More than 30 letters recently surfaced that reveal a loving and intimate relationship between Kennedy and Father Joseph Leonard. The two began their friendship in 1950, when a young Jacqueline Bouvier spent a summer touring Europe with her step-brother, Hugh Dudley Auchincloss III. Father Leonard was a priest at All Hallows College in Dublin, Ireland. W.S. Lewis, Jackie’s step-uncle was a long-time friend of Father Leonard and he recommended that the two young people meet him.
During subsequent trips, Jackie made several visits to her new friend. Auchincloss recalled that she adored the tales he told about the castles and kings of Ireland. Jackie and Father Leonard got on quite well and had wonderful conversations. When she got back to the states, they began corresponding through letters.
Over the years, Kennedy shared some surprising insights with Father Leonard. When her husband, John F. Kennedy, was assassinated in Dallas, Texas in 1963, she admitted to having some doubts about her faith. A few months after his death, she shared that she was feeling bitter toward God. She tried to reason it out, saying that perhaps the meaning of her husband’s early demise was to demonstrate how much a man like him was needed in the world. However, this idea struck her as strange. She said that God would have some explaining to do if that was His reason for taking her husband away from her. It is easy to get a sense of the struggle between Kennedy’s heart and mind at such a difficult time in her life.
In another letter, Jackie describes Rose Kennedy, as perhaps not being very smart. She assessed that her mother-in-law, rather than read a book, would choose to say a rosary. During the early years of her marriage, she wrote of her concern that her husband would turn out as her father had. She knew that the senior Bouvier had a wandering eye. Maybe she even sensed that in her husband, too.
Jackie expressed gratitude for her older pen pal’s wisdom and experience and for helping to mold her. She even called herself a “willing piece of putty.” In one letter, she told Father Leonard how good it was for her to write these thoughts and feelings, getting them off of her chest. The two friends exchanged letters and books for about 15 years. In a drawer, in Dublin, the letters sat for decades.
Jacqueline Kennedy’s newborn son, Patrick, died in August of 1963, her husband in November that same year, and her dear friend, Father Joseph Leonard, in 1964. To have had three such tremendous losses so close to one another must have been anguishing. However, she continued to carry herself with grace and dignity.
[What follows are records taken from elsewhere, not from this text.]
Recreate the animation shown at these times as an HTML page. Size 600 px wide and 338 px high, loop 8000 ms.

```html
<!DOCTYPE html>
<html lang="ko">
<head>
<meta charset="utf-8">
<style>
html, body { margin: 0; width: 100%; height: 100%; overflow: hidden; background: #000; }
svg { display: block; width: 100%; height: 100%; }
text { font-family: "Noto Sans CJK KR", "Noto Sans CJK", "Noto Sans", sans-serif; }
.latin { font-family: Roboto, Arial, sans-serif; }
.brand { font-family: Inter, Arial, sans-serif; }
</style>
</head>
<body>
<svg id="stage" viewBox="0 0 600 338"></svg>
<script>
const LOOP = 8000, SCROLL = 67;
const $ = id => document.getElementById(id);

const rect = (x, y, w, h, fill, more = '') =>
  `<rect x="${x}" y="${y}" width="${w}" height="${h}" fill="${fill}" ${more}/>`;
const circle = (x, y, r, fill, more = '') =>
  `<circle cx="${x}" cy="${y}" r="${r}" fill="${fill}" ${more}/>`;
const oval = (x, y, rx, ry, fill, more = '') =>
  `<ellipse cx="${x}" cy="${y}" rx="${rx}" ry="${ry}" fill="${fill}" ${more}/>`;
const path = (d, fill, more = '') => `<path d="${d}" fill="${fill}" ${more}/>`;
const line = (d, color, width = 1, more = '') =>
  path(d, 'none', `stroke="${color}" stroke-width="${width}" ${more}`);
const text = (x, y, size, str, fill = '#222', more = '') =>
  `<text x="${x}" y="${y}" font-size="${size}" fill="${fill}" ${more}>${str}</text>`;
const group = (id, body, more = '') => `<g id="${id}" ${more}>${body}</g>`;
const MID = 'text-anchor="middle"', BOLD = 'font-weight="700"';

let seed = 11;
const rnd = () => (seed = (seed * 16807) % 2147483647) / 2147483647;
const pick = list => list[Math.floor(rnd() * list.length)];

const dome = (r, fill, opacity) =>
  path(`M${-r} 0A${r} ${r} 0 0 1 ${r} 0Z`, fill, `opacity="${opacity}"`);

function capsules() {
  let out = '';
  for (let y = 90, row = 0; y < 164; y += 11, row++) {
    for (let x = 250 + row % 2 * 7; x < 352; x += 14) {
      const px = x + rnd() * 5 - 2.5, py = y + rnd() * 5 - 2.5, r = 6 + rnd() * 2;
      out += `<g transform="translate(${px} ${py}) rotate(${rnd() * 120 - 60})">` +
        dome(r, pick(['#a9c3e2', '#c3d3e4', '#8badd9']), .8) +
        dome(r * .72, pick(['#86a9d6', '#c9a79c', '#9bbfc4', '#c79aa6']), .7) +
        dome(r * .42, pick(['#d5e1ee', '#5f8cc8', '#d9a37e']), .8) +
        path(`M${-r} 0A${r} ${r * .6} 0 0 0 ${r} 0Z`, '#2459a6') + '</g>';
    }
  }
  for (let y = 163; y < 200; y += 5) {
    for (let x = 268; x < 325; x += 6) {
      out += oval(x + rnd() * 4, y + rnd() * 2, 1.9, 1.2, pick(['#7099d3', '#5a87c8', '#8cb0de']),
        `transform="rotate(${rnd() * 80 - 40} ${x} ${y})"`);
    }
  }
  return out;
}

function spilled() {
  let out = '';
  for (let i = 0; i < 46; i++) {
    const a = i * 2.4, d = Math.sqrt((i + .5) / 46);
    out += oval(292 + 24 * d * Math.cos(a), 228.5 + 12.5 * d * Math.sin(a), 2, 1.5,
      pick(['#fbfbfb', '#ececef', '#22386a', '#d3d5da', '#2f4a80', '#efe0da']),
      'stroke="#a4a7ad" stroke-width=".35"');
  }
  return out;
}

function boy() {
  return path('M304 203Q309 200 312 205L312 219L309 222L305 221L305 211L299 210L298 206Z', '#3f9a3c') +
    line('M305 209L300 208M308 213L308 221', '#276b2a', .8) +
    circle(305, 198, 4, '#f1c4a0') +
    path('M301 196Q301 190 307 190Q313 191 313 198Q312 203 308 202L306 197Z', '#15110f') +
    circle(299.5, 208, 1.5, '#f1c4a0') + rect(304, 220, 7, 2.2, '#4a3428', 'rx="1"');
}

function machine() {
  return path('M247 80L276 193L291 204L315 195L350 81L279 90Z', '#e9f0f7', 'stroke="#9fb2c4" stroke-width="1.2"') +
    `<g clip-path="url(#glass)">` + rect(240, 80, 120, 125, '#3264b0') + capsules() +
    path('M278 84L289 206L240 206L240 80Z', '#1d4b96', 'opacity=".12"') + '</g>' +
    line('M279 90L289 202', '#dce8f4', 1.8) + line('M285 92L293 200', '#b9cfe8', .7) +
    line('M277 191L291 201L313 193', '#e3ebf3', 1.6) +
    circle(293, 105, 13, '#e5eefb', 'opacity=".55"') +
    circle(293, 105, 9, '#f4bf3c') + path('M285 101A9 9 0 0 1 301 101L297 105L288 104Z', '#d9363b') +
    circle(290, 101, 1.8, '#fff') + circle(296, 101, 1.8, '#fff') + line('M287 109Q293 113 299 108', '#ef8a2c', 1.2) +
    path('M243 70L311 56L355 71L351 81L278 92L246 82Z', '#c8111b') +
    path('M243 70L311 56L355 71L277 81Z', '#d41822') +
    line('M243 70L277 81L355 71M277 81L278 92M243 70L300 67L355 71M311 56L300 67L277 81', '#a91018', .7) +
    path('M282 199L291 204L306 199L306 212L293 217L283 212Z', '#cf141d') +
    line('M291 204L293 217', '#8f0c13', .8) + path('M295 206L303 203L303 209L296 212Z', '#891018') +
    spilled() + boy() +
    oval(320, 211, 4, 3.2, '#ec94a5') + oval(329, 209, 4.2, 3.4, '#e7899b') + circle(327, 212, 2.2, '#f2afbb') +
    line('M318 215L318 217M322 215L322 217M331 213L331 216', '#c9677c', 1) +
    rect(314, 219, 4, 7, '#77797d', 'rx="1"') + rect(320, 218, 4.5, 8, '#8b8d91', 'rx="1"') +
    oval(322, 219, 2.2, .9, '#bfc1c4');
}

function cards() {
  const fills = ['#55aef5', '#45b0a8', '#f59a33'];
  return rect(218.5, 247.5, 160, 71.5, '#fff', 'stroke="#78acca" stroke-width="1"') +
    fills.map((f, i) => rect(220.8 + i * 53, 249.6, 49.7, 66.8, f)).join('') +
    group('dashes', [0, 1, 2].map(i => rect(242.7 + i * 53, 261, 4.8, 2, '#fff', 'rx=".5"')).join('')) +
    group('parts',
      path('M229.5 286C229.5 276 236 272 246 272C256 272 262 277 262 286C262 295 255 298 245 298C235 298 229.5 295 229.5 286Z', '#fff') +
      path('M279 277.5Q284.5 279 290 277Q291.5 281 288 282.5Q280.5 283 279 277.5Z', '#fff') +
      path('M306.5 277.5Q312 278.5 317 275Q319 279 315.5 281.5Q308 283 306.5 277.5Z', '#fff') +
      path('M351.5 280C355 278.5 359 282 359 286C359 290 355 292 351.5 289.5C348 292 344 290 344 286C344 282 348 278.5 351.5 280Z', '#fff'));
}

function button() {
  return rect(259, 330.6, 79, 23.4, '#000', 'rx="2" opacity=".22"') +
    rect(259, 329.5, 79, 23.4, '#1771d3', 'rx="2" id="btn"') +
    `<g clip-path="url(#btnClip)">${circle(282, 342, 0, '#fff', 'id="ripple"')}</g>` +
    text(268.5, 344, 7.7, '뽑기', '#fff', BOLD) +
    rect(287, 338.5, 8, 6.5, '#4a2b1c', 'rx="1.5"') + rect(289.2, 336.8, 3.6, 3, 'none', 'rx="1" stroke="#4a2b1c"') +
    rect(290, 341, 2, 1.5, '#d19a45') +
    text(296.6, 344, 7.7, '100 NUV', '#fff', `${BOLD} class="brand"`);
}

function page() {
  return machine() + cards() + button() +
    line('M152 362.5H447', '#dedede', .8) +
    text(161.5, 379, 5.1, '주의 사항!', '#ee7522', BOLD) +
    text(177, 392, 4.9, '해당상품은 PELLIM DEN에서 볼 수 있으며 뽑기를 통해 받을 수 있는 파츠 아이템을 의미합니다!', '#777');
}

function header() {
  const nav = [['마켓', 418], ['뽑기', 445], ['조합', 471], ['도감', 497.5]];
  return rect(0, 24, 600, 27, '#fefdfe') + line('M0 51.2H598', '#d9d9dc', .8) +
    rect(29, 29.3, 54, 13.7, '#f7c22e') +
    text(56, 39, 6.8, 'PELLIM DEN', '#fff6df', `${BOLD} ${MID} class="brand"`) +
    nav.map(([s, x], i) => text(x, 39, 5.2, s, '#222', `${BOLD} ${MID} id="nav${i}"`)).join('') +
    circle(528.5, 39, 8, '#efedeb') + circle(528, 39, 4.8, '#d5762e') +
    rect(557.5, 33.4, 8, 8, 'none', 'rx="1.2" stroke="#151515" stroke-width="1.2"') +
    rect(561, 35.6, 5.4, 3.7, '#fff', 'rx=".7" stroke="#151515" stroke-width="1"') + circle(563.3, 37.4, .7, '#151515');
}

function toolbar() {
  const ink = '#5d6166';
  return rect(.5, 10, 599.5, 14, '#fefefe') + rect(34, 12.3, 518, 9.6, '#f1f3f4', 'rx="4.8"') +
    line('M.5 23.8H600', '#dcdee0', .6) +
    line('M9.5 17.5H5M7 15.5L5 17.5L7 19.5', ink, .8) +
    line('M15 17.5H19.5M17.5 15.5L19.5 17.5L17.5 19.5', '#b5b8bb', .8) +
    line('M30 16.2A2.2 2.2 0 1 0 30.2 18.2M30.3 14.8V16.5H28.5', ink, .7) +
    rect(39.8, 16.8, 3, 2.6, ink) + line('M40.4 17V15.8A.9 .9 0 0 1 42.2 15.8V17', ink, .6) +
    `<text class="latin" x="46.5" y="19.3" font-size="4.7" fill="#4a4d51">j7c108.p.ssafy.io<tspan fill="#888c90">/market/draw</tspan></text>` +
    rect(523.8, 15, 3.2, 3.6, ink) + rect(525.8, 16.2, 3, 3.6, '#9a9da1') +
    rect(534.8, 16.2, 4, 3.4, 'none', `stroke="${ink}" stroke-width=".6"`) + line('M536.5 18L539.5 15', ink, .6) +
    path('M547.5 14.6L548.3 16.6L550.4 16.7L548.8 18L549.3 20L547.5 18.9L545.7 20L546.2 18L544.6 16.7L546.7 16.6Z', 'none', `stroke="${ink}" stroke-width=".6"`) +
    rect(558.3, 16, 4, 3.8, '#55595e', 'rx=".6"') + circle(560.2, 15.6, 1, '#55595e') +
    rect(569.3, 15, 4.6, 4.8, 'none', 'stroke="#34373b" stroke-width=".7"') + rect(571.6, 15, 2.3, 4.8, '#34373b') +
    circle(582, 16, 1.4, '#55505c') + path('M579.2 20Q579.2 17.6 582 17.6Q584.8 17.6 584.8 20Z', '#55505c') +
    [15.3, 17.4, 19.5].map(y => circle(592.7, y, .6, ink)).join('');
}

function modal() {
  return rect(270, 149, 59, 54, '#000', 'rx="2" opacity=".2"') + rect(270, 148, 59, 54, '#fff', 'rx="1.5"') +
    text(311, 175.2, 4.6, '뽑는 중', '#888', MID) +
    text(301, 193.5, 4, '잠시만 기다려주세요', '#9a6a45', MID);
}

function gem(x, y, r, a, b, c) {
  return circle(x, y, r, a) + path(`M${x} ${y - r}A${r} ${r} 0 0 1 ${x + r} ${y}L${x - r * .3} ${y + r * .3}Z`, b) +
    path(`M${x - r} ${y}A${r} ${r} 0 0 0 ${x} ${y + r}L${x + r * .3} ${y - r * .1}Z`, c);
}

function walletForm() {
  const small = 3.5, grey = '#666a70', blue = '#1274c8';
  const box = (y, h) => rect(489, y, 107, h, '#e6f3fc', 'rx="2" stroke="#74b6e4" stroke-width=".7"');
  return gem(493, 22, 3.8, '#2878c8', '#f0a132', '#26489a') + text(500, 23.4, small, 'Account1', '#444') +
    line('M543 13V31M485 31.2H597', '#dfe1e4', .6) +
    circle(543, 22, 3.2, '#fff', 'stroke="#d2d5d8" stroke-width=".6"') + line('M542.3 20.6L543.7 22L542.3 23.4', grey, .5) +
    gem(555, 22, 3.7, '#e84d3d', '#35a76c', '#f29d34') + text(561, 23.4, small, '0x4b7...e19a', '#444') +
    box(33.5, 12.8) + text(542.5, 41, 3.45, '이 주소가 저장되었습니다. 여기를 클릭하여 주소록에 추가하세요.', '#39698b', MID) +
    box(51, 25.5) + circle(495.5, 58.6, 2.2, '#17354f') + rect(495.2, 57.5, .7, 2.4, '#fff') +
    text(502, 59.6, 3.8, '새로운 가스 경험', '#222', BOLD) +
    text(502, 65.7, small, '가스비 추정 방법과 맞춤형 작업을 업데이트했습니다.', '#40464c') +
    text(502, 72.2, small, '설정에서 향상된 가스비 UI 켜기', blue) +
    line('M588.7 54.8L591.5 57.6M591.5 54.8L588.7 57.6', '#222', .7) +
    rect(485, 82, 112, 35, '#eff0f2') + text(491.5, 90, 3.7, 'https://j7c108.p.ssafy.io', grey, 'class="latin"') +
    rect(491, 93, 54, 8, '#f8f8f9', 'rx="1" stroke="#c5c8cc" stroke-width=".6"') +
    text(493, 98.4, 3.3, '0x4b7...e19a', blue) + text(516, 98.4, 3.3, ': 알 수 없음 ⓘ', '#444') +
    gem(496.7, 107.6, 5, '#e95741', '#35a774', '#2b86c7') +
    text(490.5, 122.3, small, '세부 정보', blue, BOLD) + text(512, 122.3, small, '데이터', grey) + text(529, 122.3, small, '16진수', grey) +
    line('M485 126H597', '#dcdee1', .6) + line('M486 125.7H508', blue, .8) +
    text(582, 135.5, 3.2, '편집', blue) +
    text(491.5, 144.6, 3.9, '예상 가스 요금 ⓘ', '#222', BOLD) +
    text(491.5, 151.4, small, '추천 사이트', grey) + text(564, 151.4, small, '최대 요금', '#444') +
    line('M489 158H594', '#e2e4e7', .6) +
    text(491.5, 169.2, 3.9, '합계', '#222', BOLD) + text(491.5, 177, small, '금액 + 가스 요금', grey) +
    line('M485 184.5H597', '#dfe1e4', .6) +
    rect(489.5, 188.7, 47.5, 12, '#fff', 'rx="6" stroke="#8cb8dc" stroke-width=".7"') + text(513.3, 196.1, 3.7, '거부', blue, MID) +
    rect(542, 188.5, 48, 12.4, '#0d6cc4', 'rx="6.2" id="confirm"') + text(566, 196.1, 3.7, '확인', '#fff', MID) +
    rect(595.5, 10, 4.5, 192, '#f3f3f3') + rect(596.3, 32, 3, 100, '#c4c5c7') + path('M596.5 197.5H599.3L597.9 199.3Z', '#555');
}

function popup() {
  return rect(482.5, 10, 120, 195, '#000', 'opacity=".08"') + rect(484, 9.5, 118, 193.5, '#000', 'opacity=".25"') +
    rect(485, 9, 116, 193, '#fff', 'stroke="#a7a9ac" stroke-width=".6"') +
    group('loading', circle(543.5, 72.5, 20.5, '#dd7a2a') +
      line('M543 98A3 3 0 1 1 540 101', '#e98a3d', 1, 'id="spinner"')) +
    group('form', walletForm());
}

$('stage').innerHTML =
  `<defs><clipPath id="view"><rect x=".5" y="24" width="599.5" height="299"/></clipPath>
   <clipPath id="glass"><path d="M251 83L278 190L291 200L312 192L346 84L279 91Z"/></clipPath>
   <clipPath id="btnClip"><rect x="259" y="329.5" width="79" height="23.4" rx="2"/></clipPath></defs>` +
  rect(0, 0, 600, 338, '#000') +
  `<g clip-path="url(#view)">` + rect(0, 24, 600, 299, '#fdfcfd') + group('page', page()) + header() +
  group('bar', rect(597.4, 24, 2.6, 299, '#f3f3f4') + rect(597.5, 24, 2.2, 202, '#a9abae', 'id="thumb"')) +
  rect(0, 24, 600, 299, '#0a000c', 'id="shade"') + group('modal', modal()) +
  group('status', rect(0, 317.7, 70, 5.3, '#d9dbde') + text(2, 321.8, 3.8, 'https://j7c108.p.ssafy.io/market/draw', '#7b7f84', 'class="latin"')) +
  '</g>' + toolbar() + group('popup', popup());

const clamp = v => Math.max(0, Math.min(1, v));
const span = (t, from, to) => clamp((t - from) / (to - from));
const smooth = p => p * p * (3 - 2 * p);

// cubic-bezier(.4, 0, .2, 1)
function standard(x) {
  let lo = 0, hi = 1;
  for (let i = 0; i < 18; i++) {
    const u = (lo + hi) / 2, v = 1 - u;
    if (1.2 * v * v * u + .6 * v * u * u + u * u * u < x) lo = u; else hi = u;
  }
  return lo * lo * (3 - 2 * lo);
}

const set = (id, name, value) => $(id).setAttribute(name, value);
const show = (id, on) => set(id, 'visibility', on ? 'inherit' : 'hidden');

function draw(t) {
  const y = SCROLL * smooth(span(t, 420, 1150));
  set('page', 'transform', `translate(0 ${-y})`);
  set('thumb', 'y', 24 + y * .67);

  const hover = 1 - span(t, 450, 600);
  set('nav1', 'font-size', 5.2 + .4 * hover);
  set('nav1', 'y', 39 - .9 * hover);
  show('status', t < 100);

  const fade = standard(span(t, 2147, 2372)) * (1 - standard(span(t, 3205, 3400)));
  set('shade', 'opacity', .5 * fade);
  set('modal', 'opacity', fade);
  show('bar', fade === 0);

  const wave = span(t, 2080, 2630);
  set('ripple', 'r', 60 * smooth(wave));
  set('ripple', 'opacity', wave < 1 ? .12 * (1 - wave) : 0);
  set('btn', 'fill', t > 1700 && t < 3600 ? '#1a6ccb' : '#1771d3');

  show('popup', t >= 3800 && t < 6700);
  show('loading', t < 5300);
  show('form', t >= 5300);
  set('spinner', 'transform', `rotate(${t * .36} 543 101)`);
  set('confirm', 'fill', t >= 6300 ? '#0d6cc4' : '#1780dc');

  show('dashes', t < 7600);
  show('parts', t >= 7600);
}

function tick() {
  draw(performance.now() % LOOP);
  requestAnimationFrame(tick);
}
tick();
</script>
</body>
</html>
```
If Jackie’s heart was breaking and her mind was numbed, she never let on. Father Leonard, in a letter he wrote to Jackie after her husband’s death, told her that she gave women the world over an ideal representation of the Valiant Woman. That is still true today.
Opinion by Stacy Lamy